The USB-C connector has a bi-directional charging capacity, where upward and downward charging is supported. It means that you can use USB-C cables to charge either host or peripheral devices. It also supports high-speed data transfer and more power output than USB 3 because of the USB Power Delivery technology.
USB-C’s high-end features, like Thunderbolt 3, also enable faster data transfer speeds of up to 40 Gbps. Although both the USB-C and USB 3 connectors support video output, the USB-C is a better choice for graphic cards and high-powered processors thanks to its high power capacity (100 W vs 4.5 W) and faster data transfer rates (maximum 40 Gbps vs. 10 Gbps).
You can use a USB-C cable to connect devices like 8K displays and external storage drives and enjoy incredibly high speeds. For this reason, you pack away your HDMI cable and start using USB-C because it can connect to high-end displays.
USB-C vs. USB 3: 6 Must-Know Facts
- USB-C is a newer type of USB cable that is becoming more common in modern-day devices.
- USB-C cables can deliver up to 100 watts of power, which is sufficient to charge laptops and other high-power devices.
- The USB-C connector has a bi-directional charging capacity, where upward and downward charging is supported.
- Both the USB-C and USB 3 connectors support video output.
- USB 3 cables are more common in older devices and are compatible with a variety of other USB ports.
- There are various generations of the USB 3, which support a high data transfer rate of up to 20 Gbps.
USB-C vs. USB 3: Which One Is Better? Which One Should You Use?
Straight off the bat, USB-C is the better technology. It’s newer and has all the bells and whistles needed for the technology of the future. When purchasing a new USB-C cable, you must be sure to check that the port on your device supports the USB-C connectors.
The USB-C connector is becoming more common on newer consumer electronic devices, including smartphones, cameras, industrial PCs, laptops, and gaming consoles. For example, Apple’s MacBooks and a few Chromebook laptops already have USB-C for data transfer, charging, and video output.
Another reason why USB-C is better than USB 3 is that it can substitute HDMI cables because it handles high-definition video output. Besides, it supports up to 100 watts of power output when combined with the USB Power Delivery technology to enable fast charging.
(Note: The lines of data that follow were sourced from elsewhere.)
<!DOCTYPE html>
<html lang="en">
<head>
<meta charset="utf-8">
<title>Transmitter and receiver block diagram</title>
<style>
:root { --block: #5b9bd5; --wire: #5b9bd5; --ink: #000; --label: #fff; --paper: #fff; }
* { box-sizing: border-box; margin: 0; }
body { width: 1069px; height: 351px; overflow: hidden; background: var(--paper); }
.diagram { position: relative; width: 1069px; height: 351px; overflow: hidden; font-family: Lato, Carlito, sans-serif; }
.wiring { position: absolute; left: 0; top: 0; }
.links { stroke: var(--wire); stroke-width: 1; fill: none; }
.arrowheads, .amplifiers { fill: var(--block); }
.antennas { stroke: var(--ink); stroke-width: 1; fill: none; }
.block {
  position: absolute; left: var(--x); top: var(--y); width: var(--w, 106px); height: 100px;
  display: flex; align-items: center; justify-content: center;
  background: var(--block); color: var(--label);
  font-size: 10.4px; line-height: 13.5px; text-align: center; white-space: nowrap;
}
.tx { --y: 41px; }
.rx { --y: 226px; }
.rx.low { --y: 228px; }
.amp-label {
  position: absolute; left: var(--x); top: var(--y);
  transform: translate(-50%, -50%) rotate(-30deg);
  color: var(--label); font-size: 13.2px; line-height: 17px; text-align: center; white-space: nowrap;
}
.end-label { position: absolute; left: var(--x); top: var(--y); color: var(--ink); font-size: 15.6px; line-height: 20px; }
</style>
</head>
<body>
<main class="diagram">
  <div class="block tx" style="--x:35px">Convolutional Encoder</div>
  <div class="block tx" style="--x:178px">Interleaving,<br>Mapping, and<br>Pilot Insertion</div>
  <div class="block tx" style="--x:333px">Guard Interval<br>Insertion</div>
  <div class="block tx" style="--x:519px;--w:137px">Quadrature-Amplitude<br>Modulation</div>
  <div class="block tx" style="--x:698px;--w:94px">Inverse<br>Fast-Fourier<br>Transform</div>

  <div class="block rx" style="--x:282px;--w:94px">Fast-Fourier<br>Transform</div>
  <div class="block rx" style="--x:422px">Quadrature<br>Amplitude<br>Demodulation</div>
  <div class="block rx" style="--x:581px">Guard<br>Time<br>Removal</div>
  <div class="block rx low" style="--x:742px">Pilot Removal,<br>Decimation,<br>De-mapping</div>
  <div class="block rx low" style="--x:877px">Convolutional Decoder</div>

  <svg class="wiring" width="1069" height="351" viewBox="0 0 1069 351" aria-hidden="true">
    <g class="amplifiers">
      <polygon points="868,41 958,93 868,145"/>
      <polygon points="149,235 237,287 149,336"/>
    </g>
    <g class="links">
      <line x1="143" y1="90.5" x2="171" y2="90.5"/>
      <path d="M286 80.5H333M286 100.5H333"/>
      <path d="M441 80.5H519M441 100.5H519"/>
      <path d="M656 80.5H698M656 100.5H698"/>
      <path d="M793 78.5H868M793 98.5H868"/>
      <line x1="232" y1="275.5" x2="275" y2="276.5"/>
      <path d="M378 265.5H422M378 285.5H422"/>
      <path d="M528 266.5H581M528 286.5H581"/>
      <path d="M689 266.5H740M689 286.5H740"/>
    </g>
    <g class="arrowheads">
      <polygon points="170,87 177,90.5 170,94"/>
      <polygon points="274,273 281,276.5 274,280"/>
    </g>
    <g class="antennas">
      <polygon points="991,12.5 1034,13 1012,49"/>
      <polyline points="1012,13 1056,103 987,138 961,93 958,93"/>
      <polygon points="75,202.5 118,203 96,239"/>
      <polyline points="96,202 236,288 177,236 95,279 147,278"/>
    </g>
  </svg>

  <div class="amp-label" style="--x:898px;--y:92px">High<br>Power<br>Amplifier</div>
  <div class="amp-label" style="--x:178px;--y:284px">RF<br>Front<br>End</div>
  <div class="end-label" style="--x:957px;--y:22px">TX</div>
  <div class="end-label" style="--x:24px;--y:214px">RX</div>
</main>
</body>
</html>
USB 3 is decades old and compatible with older ports and devices and might soon be outdated. It’s also slower and has a lower power capacity than USB-C, which will in the future be available on all the devices that currently rely on USB 3. These include flash drives, external hard drives, PCs, monitors, gaming consoles, power banks, smartphones, and tablets.